Time is, both figuratively and literally, the “coin” of the professional lives of most lawyers. For many of us, every working day is divided and documented in six-minute segments, the careful annotation of which creates a virtual currency that legitimizes and produces the compensation for our services. We sell our time to our employers and our clients, who in turn may expect us to be accessible every hour of every day to respond to their needs and demands. Is it any wonder that we can come to feel that our time, and thus our lives, belong to others, not to ourselves?

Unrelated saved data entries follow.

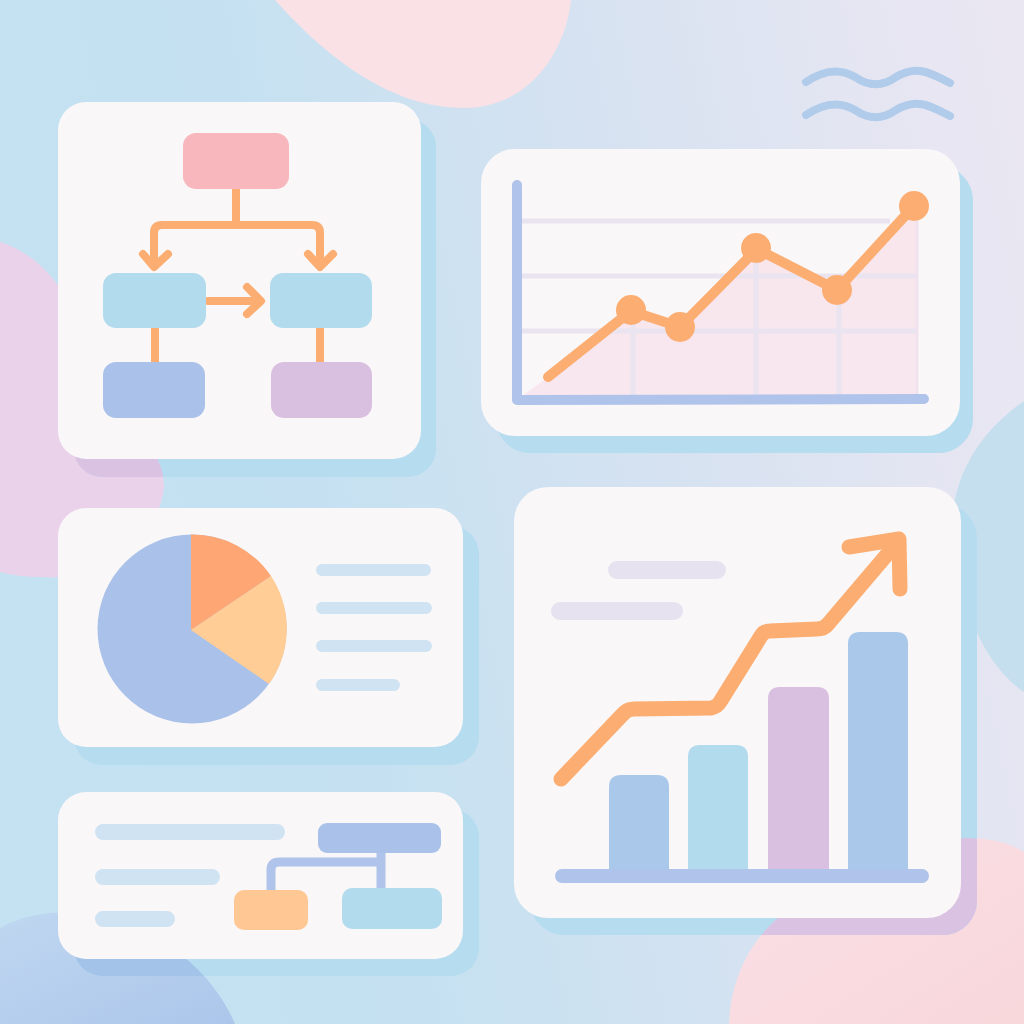
<!DOCTYPE html>
<html lang="en">
<head>
<meta charset="utf-8">
<title>Pastel chart cards</title>
<style>
:root {
  --card: #faf7f8;
  --shadow: #b5dcef;
  --shadow-lilac: #dac3e2;
  --orange: #fcae72;
  --orange-deep: #ffa774;
  --peach: #ffcd95;
  --peach-box: #ffc793;
  --blue: #aac2ea;
  --blue-soft: #aac8ea;
  --axis: #b0c3ea;
  --sky: #b2dcee;
  --lilac: #d9bfe0;
  --pink: #f8b6bd;
  --line: #d0e3f2;
  --line-lilac: #e6e2f0;
}
* { box-sizing: border-box; }
html, body { margin: 0; overflow: hidden; }
.board {
  position: relative;
  width: 1024px;
  height: 1024px;
  overflow: hidden;
  background: linear-gradient(78deg, #c3e2f2 0%, #c5e1f1 35%, #d5e2f1 62%, #e7e6f2 90%, #eae7f2 100%);
}
.backdrop { position: absolute; inset: 0; }
.card { position: absolute; background: var(--card); border-radius: 28px; }
.card svg { display: block; width: 100%; height: 100%; overflow: visible; }
.card-flow { left: 58px; top: 102px; width: 363px; height: 357px; }
.card-trend { left: 481px; top: 149px; width: 479px; height: 287px; border-radius: 34px; }
.card-share { left: 58px; top: 508px; width: 405px; height: 239px; }
.card-growth { left: 514px; top: 487px; width: 447px; height: 431px; border-radius: 34px; }
.card-tree { left: 58px; top: 792px; width: 405px; height: 167px; }
.stroke { fill: none; stroke-linecap: round; stroke-linejoin: round; }
.connector { stroke: var(--orange); stroke-width: 8; }
.text-line { stroke: var(--line); stroke-width: 12; }
</style>
</head>
<body>
<main class="board">
  <svg class="backdrop" width="1024" height="1024" viewBox="0 0 1024 1024" aria-hidden="true">
    <defs>
      <linearGradient id="blob-pink-fill" x1="0" y1="0" x2="1" y2="1">
        <stop offset="0" stop-color="#fae0e6"/>
        <stop offset="1" stop-color="#f8d7db"/>
      </linearGradient>
      <linearGradient id="blob-blue-fill" x1="0" y1="0" x2="1" y2="1">
        <stop offset="0" stop-color="#bfd7f0"/>
        <stop offset="1" stop-color="#acc6eb"/>
      </linearGradient>
      <path id="blob-lilac" d="M0 242C62 262 78 322 96 372C116 422 164 440 164 486C160 542 92 582 42 577Q18 577 0 572Z"/>
      <path id="blob-corner" d="M729 1024C733 940 790 896 852 882C898 870 920 838 968 838Q1002 838 1024 852V1024Z"/>
      <path id="blob-base" d="M0 928C40 906 92 908 136 930C186 948 220 988 235 1024H0Z"/>
      <clipPath id="over-warm">
        <use href="#blob-lilac"/>
        <use href="#blob-corner"/>
      </clipPath>
      <clipPath id="over-blue"><use href="#blob-base"/></clipPath>
      <g id="card-shadows">
        <rect x="74" y="119" width="362" height="358" rx="28"/>
        <rect x="496" y="166" width="477" height="287" rx="34"/>
        <rect x="74" y="526" width="405" height="239" rx="28"/>
        <rect x="530" y="504" width="447" height="431" rx="34"/>
        <rect x="74" y="809" width="405" height="167" rx="28"/>
      </g>
    </defs>
    <path fill="#fae1e6" d="M275 0C318 48 384 108 464 108C530 108 566 50 571 0Z"/>
    <use href="#blob-lilac" fill="#ead2ea"/>
    <path fill="#c6dfee" d="M1024 401C976 434 944 488 954 548C962 612 986 666 1024 692Z"/>
    <use href="#blob-corner" fill="url(#blob-pink-fill)"/>
    <use href="#blob-base" fill="url(#blob-blue-fill)"/>
    <use href="#card-shadows" fill="var(--shadow)"/>
    <g clip-path="url(#over-warm)"><use href="#card-shadows" fill="var(--shadow-lilac)"/></g>
    <g clip-path="url(#over-blue)"><use href="#card-shadows" fill="#a4c3e9"/></g>
    <g class="stroke" stroke="#b1cbea" stroke-width="8">
      <path id="wave" d="M806 82C822 71 838 67 855 77C868 86 882 87 896 77C918 64 932 74 950 83"/>
      <use href="#wave" y="33"/>
    </g>
  </svg>

  <section class="card card-flow" role="img" aria-label="Flowchart">
    <svg viewBox="58 102 363 357">
      <g class="stroke connector">
        <path d="M236 190V225M154 264V233Q154 225 162 225H312Q320 225 320 233V264"/>
        <path d="M143 254L154 267L168 254M308 254L320 267L333 254"/>
        <path d="M208 301H260M247 287L261 301L247 314"/>
        <path stroke-linecap="butt" d="M155 326V364M320 326V364"/>
      </g>
      <rect x="183" y="133" width="106" height="56" rx="13" fill="var(--pink)"/>
      <rect x="103" y="273" width="103" height="55" rx="13" fill="var(--sky)"/>
      <rect x="270" y="273" width="102" height="55" rx="13" fill="var(--sky)"/>
      <rect x="103" y="362" width="102" height="56" rx="13" fill="var(--blue)"/>
      <rect x="271" y="362" width="101" height="56" rx="13" fill="var(--lilac)"/>
    </svg>
  </section>

  <section class="card card-trend" role="img" aria-label="Line chart">
    <svg viewBox="481 149 479 287">
      <defs>
        <linearGradient id="trend-area" x1="0" y1="0" x2="0" y2="1">
          <stop offset="0" stop-color="#f9e6ec"/>
          <stop offset="1" stop-color="#f8e7ef"/>
        </linearGradient>
      </defs>
      <path fill="url(#trend-area)" d="M522 396L548 377L631 311L680 327L757 249L837 290L917 206V396Z"/>
      <g stroke="#eae4f1" stroke-width="5">
        <path d="M522 221H890M522 276H917M522 331H917"/>
        <path d="M633 322V396M756 262V396M839 300V396"/>
      </g>
      <path stroke="#f1e3ee" stroke-width="3" d="M917 218V396"/>
      <path class="stroke" stroke="var(--axis)" stroke-width="10" d="M517 185V400L924 399"/>
      <path class="stroke" stroke="var(--orange)" stroke-width="10" d="M548 377L631 311L680 327L757 249L837 290L914 206"/>
      <g fill="var(--orange)">
        <circle cx="631" cy="310" r="15"/>
        <circle cx="680" cy="327" r="15"/>
        <circle cx="756" cy="248" r="15"/>
        <circle cx="837" cy="290" r="15"/>
        <circle cx="914" cy="206" r="15"/>
      </g>
    </svg>
  </section>

  <section class="card card-share" role="img" aria-label="Pie chart with notes">
    <svg viewBox="58 508 405 239">
      <circle cx="192" cy="629" r="94.5" fill="var(--blue)"/>
      <path fill="var(--orange-deep)" d="M191 630V534.5A95 95 0 0 1 271 576Z"/>
      <path fill="var(--peach)" d="M191 630L271 576A95 95 0 0 1 269 684Z"/>
      <path class="stroke text-line" d="M322 570H425M322 608H426M322 646H426M322 685H394"/>
    </svg>
  </section>

  <section class="card card-growth" role="img" aria-label="Bar chart with rising arrow">
    <svg viewBox="514 487 447 431">
      <path class="stroke" stroke="var(--line-lilac)" stroke-width="18" d="M617 570H717M560 611H674"/>
      <path fill="var(--blue-soft)" d="M609 872V787Q609 775 621 775H657Q669 775 669 787V872Z"/>
      <path fill="var(--sky)" d="M688 872V757Q688 745 700 745H736Q748 745 748 757V872Z"/>
      <path fill="var(--lilac)" d="M768 872V699Q768 687 780 687H817Q829 687 829 699V872Z"/>
      <path fill="var(--blue-soft)" d="M848 872V644Q848 632 860 632H896Q908 632 908 644V872Z"/>
      <path class="stroke" stroke="var(--axis)" stroke-width="14" d="M562 876H922"/>
      <g class="stroke" stroke="var(--orange)" stroke-width="15">
        <path d="M561 779L624 713Q628 709 634 709L711 708Q717 707 720 702L761 636Q764 631 770 631L817 629Q824 629 828 624L896 544"/>
        <path d="M849 547L899 539L900 589"/>
      </g>
    </svg>
  </section>

  <section class="card card-tree" role="img" aria-label="Notes with a small tree diagram">
    <svg viewBox="58 792 405 167">
      <path class="stroke text-line" stroke-width="16" style="stroke-width:16" d="M103 832H277M103 877H212M103 919H167"/>
      <path class="stroke" stroke="var(--axis)" stroke-width="9" d="M381 852V890M381 862H279Q271 862 271 870V892"/>
      <rect x="318" y="823" width="123" height="30" rx="9" fill="var(--blue)"/>
      <rect x="234" y="890" width="74" height="40" rx="10" fill="var(--peach-box)"/>
      <rect x="342" y="888" width="100" height="41" rx="10" fill="var(--sky)"/>
    </svg>
  </section>
</main>
</body>
</html>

Long work weeks and high billed-hour demands can be stressful. Yet even more emotionally taxing (to me, at least) is the inability to escape from those work stresses even during supposedly leisure time. My (and even my family’s) enjoyment of entire weekends has been hampered while I fretted, obsessed, and occasionally even panicked, about unsolved problems and challenges awaiting my return to work. My unpleasant weekend experiences often rotated between immersing myself in work during an “all work/no play” weekend and feebly attempting to play while under a cloud of guilt about my insufficient work commitment. Whichever route I chose, I often felt more drained by Monday morning than I had on Friday afternoon.
What ultimately helped reverse my spiral into anxiety was the introduction into my life of the practice of a personal Sabbath. Although the word “Sabbath” typically identifies a category of religious practice and observation, I use the word here also in a secular/humanist sense (i.e., a “sabbatical”), as time regularly set aside during which a person is free from toil, however one chooses to define that. My own Sabbath practice began with my imposing on myself a rule against engaging in any compensated work during a 24-hour period beginning each Saturday evening. Unlike some religious Sabbath observances, I did not preclude myself from any other activities, including household chores or errands. Although originally skeptical that I could maintain such a practice, and concerned that it might only increase my anxiety levels about work that I was ignoring, I found that just the opposite occurred. The practice almost immediately freed me from most of the guilt and anxiety about work that had consumed many prior weekends. I have “broken” my Sabbath practice no more than two or three times since it began more than fifteen years ago.
Practicing a personal Sabbath does require some discipline and commitment, and has resulted in my spending many Saturdays at my office, working diligently right up to my looming Sabbath observance. Yet even those Saturdays bring with them the pending promise to myself of 24 hours of respite — to enjoy my family, to worship, to engage in fun activities, or even to waste entirely. Sunday evening now arrives with me typically feeling refreshed and renewed, as I have given myself a mental and physical break from work concerns for at least an entire 24-hour period.
The practice of a Sabbath has not eliminated all worry or stress from my professional or personal life. I am not beyond obsessing about an upcoming trial or oral argument, even to the point of losing an occasional hour’s sleep in anticipation. The act of creating and respecting a regular “sacred time” that is off-limits from work, however, has been a significant gift to myself and has enhanced my appreciation and enjoyment of all my time.
As lawyers, we are of course part of a service profession; our willingness and ability to commit our time and energies to meet the needs of our clients is essential to our performance. We can and should do so, however, in a manner that does not de-value our own lives and relationships. There are some coins we need to spend on ourselves.